Never a stranger to thinking and thriving ‘outside the box’ since 1899, Toblerone and its parent company appear to be getting-in on the ground floor of the growing environmental sustainability and virtuous consumership trends in cacao, and their message is not only landing with the consumer, but having a widespread impact on the communities it was intended to aid: Mondelēz International’s February 2016 report on its Cocoa Life sustainability program shows a reach across “six cocoa-growing origins…Ghana, Côte d’Ivoire, Indonesia, Dominican Republic, India and Brazil…[totaling] 76,700 farmers in over 795 communities…[with] farmers’ incomes tripl[ing] since 2009…[and] cocoa yield[s] increased [by] 37 percent” (Mondelēz International, 2016, para. 1-2).

Bibliography:

Martin, C. D. (2016, February). Lecture 4: Sugar and cacao. E-119: Chocolate, Culture, and the Politics of Food. Lecture conducted from Harvard University, Cambridge, MA.

Meyer, D. (2015, February 26). The world’s most successful triangle. Retrieved from http://www.procarton.com/worlds-successful-triangle/

Mondelēz International. (2013). Mondelēz international launches cocoa life sustainability program in côte d’ivoire [Press release]. Retrieved from http://www.mondelezinternational.com/Newsroom/Multimedia-Releases/Mondelez-International-Launches-Cocoa-Life-Sustainability-Program-in-Cote-dIvoire

Mondelēz International. (2016). Mondelēz international reports strong progress in cocoa life sustainability program [Press release]. Retrieved from http://www.mynewsdesk.com/dk/mondelez-danmark/pressreleases/mondelez-international-reports-strong-progress-in-cocoa-life-sustainability-program-1324940

Toblerone. (2008). Toblerone Bike Rack [Online image]. Retrieved from http://ffffound.com/image/b74bb4a5230276175e6c54c83e9e0d4c25b9f722

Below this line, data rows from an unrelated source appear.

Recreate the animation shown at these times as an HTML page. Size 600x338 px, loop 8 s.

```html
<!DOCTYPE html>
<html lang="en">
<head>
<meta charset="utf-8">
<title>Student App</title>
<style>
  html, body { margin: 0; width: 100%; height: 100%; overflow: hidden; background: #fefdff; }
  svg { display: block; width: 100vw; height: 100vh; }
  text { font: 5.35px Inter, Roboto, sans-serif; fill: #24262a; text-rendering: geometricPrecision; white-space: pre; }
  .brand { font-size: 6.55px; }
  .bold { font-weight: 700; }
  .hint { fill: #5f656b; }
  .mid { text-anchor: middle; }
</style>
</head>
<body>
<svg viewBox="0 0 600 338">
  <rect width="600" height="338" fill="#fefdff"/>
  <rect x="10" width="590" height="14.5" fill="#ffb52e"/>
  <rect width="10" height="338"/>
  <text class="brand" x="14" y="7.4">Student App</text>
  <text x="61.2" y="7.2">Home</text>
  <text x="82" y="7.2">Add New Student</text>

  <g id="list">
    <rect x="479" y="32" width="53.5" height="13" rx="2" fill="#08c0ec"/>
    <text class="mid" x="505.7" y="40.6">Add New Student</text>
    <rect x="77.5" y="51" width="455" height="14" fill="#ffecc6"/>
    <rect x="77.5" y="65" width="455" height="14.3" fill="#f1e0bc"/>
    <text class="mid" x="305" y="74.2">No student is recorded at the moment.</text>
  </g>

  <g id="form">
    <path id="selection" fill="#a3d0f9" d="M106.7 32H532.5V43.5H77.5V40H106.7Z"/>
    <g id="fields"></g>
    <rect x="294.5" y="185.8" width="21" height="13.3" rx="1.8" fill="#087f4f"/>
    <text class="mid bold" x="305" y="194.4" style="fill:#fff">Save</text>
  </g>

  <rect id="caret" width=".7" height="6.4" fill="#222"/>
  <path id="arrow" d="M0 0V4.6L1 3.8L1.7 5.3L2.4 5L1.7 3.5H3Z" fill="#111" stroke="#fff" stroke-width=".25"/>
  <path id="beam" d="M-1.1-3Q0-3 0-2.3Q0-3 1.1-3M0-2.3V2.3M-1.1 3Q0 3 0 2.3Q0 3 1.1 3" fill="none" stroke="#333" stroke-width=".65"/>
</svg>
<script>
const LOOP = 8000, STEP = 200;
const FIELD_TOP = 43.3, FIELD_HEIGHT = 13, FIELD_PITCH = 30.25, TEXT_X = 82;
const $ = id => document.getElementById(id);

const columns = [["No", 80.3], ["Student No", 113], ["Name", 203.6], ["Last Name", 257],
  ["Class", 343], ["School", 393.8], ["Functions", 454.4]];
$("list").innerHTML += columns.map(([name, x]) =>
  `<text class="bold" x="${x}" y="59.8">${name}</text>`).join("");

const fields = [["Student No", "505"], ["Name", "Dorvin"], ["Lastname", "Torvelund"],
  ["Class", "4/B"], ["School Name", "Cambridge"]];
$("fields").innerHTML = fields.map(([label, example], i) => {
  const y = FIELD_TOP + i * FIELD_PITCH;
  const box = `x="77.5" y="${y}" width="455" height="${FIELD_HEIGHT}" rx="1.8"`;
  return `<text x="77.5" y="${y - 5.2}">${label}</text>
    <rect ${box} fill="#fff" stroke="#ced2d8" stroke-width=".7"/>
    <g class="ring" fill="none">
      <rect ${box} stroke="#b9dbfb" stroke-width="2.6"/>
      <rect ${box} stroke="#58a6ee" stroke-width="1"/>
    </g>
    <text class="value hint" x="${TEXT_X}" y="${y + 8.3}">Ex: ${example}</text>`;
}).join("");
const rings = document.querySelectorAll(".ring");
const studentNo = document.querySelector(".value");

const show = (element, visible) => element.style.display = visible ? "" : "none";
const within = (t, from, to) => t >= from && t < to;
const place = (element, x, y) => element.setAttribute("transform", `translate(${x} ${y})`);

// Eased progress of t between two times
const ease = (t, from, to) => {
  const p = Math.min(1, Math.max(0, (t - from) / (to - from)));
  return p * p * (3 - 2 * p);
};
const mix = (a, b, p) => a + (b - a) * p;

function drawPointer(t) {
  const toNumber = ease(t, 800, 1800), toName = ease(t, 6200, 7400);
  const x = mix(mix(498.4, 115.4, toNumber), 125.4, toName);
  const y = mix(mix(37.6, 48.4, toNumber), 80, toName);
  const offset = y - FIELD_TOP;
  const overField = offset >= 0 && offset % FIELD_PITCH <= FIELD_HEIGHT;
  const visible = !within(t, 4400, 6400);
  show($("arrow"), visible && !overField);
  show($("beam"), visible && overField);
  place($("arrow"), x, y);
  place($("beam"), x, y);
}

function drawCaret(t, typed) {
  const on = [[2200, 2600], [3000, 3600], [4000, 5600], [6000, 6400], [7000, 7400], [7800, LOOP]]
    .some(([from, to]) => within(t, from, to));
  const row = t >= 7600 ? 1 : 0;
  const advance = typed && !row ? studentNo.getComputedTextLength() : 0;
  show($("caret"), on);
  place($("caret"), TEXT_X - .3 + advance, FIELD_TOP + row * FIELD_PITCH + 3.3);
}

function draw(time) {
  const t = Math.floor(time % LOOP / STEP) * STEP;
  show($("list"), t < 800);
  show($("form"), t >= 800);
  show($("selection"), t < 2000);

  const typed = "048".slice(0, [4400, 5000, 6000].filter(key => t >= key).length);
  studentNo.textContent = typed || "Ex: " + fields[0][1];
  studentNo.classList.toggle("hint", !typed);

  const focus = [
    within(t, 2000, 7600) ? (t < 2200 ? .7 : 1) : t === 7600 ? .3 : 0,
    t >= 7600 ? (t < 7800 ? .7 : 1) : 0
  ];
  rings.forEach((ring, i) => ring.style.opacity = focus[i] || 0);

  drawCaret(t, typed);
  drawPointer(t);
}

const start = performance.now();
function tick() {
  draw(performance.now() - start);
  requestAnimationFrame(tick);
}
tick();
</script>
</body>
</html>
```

Toblerone [Toblerone]. (2016, February 26). ‘Break the boundaries of your world’ #Allegiant [Tweet]. Retrieved from https://twitter.com/Toblerone/status/703157570014294016/photo/1

WestportWiki. (2013). Toblerone bars [Online image]. Retrieved from https://commons.wikimedia.org/wiki/File:Toblerone_Bars.jpg